On the lower floors of the TPT the program is unified and simplified to allow maximum flexibility for large open areas with commercial use. In contrast we propose dividing the upper floors of the building into three volumes to optimize views and orientation for the offices. To provide additional flexibility in the program distribution, the transition from one type to the other is fluent, creating a hybrid zone, where both program functions are possible. This creates the distinct look of the building: Three volumes melt down into one volume, three buildings yet
one building. It is the identity of the TPT –”Three Partnership Tower”.

Another advantage of the three volumes is the provision of two gaps of 13 and 6 meter each, which significantly maximizes the penetration of sunlight, ventilation and views through the upper portion of the building.
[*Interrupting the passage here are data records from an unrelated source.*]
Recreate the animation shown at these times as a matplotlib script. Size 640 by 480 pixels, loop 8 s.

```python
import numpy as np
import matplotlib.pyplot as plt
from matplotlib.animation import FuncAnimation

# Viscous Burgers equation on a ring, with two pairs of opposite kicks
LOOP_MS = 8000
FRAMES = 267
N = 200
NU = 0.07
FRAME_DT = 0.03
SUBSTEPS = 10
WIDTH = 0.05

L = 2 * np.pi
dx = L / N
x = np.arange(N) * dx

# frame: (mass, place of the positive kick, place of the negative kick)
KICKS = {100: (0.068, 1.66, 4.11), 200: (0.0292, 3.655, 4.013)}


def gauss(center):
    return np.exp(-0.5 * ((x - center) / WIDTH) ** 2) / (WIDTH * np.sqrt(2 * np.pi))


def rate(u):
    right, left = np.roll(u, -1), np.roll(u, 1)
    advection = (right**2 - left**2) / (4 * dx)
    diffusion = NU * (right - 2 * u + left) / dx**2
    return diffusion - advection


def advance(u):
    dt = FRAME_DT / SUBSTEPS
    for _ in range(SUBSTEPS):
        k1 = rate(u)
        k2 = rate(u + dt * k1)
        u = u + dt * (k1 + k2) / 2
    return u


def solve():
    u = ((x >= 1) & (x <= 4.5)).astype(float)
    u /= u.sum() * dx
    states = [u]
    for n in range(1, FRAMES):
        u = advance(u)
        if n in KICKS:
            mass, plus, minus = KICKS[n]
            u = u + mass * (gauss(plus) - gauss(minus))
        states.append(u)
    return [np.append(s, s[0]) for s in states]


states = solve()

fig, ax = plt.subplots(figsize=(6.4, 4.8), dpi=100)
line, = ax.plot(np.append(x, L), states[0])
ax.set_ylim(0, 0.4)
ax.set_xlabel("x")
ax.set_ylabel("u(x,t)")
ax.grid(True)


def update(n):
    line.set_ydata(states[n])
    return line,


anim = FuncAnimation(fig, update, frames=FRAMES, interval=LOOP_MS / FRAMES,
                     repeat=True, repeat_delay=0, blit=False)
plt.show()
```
Of the three volumes, each one has a different height, with the south volume being the tallest and the middle one being the lowest. Each picks up a scale and mass of the sur-rounding existing buildings, integrating the TPT into the varied urban context.
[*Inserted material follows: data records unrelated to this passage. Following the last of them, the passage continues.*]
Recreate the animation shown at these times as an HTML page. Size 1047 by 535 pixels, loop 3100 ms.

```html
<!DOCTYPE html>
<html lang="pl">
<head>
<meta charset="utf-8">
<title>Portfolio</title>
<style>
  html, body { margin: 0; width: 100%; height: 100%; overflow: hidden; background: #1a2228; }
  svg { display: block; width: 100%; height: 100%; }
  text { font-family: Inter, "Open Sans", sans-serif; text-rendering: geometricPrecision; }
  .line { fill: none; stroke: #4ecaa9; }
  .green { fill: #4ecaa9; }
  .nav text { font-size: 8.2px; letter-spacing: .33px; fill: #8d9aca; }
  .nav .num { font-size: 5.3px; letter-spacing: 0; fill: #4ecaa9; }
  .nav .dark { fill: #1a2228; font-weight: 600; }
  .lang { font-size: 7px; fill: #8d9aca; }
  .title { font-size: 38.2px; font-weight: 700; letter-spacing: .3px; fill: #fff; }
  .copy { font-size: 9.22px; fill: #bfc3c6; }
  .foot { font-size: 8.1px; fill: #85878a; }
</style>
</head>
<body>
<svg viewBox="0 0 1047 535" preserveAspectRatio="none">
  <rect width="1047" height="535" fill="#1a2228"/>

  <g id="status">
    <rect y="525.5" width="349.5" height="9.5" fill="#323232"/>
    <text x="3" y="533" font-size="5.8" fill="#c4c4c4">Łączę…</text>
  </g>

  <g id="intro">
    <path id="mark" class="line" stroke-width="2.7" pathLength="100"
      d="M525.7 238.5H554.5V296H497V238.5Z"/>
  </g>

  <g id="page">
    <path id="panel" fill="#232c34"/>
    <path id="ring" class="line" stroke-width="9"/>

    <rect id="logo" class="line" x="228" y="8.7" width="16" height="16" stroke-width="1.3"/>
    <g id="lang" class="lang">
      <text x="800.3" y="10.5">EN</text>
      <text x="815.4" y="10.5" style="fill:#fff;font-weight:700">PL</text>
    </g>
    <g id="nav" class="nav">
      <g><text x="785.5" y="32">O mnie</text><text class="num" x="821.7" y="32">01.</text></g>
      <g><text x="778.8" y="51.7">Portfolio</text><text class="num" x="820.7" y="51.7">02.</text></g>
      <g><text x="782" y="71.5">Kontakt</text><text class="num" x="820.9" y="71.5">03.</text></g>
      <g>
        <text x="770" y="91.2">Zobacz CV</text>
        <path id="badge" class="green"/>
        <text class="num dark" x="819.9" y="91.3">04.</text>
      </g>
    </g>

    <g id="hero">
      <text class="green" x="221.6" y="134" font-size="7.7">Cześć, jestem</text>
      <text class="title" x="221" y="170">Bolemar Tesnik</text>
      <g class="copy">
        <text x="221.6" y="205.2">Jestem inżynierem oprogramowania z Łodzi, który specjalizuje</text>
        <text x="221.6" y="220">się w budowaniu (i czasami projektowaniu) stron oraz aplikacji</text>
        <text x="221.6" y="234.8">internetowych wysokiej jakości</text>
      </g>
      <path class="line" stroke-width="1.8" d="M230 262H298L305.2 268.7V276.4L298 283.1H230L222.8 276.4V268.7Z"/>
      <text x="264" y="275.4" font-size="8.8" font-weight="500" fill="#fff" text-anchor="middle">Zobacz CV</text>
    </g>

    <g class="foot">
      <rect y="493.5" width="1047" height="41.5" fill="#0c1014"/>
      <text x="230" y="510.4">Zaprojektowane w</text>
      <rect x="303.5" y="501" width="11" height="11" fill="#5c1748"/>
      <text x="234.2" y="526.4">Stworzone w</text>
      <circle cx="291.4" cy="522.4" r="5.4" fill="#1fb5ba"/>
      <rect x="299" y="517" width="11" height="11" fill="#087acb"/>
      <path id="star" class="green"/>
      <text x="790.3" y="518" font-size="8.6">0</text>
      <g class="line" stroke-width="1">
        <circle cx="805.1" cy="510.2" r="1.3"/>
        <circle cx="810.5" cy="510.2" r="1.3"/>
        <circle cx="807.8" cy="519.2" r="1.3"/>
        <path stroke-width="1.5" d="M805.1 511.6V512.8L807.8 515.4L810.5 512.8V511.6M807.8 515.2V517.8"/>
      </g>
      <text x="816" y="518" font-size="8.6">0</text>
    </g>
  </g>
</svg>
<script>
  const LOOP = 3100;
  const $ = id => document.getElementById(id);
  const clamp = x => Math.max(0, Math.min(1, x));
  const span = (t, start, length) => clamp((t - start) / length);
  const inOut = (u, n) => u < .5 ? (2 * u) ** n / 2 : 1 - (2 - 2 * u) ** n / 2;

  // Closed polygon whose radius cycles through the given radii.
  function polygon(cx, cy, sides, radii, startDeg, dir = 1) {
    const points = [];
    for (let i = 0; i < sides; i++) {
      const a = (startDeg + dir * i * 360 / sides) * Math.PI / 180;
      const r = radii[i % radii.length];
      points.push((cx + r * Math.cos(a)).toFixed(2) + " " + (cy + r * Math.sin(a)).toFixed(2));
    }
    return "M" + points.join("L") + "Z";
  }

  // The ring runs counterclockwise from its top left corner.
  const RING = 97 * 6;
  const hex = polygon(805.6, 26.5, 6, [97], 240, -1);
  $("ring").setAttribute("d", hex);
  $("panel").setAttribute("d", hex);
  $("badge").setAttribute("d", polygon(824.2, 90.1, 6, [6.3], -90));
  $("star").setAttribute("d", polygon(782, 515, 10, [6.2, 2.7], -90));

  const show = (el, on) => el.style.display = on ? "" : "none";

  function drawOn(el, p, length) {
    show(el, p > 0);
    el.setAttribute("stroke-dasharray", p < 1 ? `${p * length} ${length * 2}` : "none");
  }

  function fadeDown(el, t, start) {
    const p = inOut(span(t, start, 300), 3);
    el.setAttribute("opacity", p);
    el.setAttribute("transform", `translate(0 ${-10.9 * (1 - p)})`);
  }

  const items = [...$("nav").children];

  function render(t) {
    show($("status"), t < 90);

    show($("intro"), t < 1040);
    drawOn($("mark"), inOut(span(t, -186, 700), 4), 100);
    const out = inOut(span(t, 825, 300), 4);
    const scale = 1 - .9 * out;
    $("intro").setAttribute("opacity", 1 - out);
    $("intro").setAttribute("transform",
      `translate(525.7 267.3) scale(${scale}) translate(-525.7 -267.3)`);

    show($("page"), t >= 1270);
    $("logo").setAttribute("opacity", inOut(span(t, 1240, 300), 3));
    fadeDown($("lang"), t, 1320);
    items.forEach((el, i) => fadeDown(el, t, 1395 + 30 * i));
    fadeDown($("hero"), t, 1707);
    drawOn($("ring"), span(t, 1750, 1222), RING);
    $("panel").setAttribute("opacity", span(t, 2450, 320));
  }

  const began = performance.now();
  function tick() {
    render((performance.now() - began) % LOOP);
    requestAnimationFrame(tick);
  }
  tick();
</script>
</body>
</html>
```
Facade

The facade of the TPT enhances the sculptural aspect of the building. Each warped surface of the facade is triangulated and slightly undulating. A subtle inward and outward movement of each triangular surface as well their various sizes and spans create a continuous, crystalline relief. This not only solves the geometrical problem of the warped surface, it also reduces significantly the glare and reflection created by a glass curtain wall facade. Instead of one monolithic planar reflective surface, the façade is divided into smaller prismatic units, so that only few of them individually reflect the direct sunlight.

The triangulated surface of the façade is constructed as a double skin glass curtain wall, with the outer layer providing a filter for noise and air pollution as well as a thermal barrier. Operable windows in the inner skin allow the user to control the climate individually and locally. The park in the back of the building acts as the lung, which serves as a fresh air supply for the offices. In some areas, like lobbies and other key public spaces, the gap between the layers of glass will increase to accommodate generous and tall atrium spaces. The skin becomes more transparent and almost fragile, with large glowing volumes of light and air behind. The building’s entire surface will read as a facetted surface of a crystal, a monolithic and shiny appearance with sparkles of light and reflection distributed over the entire crust.

The warm red colour of the inner layer of the facade adds spatial depth to the facade and engages the reflecting outer skin, thus breaking the 2-dimensional, hermetic and closed appearance of a typical corporate office tower facade. Depending on the time of day and weather conditions, the colour of the building will steadily change from reflecting the blue of the sky, to an intense glowing red at night.
Herzog & de Meuron, 2004

258_TPT_040913_Cover_Broch
258_TPT_040913_Cover_Broch

Team

Facts

Client
Beijing Topeak Real Estate Development Co. Ltd., Beijing, China
Planning
Partner Architect: Huan Yang Century International, Beijing, China
MEP Engineering: China Architecture Design & Research Group (CAG)
Structural Engineering: Beijing Institute of Architectural Design & Research (BIAD)
Glass Curtain Wall Consultant: King Glass Engineering Co Ltd., Shenzhen, China
Climate Engineering: Transsolar Energietechnik GmbH, Stuttgart, Germany
Building Data
Gross floor area (GFA): 1'009'546 sqft, 93'790 sqm

Bibliography

Building Review. Herzog & de Meuron.” Vol. No. 340, Beijing, Art and Design Publishing House, 03.2007. pp. 8-140.

Nobuyuki Yoshida (Ed.): “Architecture and Urbanism. Herzog & de Meuron 2002-2006.” Tokyo, A+U Publishing Co., Ltd., 08.2006.

Jacques Herzog, Hubertus Adam: “Wir können einen wichtigen Beitrag leisten für ein neues China”. Jacques Herzog im Gespräch mit Hubertus Adam. In: Verband freierwerbender Schweizer Architekten FSAI (Ed.). “Archithese. Zeitschrift und Schriftenreihe für Architektur. Bauen in China.” Vol. No. 6, Sulgen, Niggli Ltd., 11.2004. pp. 38-45.

“Edificio TPT, Pekín. Three Partnership Tower, Beijing. Herzog & de Meuron.” In: Luis Fernández-Galiano (Ed.). “Arquitectura Viva Monografías. China Boom. Growth Unlimited.” Vol. No. 109/110, Madrid, Arquitectura Viva SL, 2004. pp. 66-67.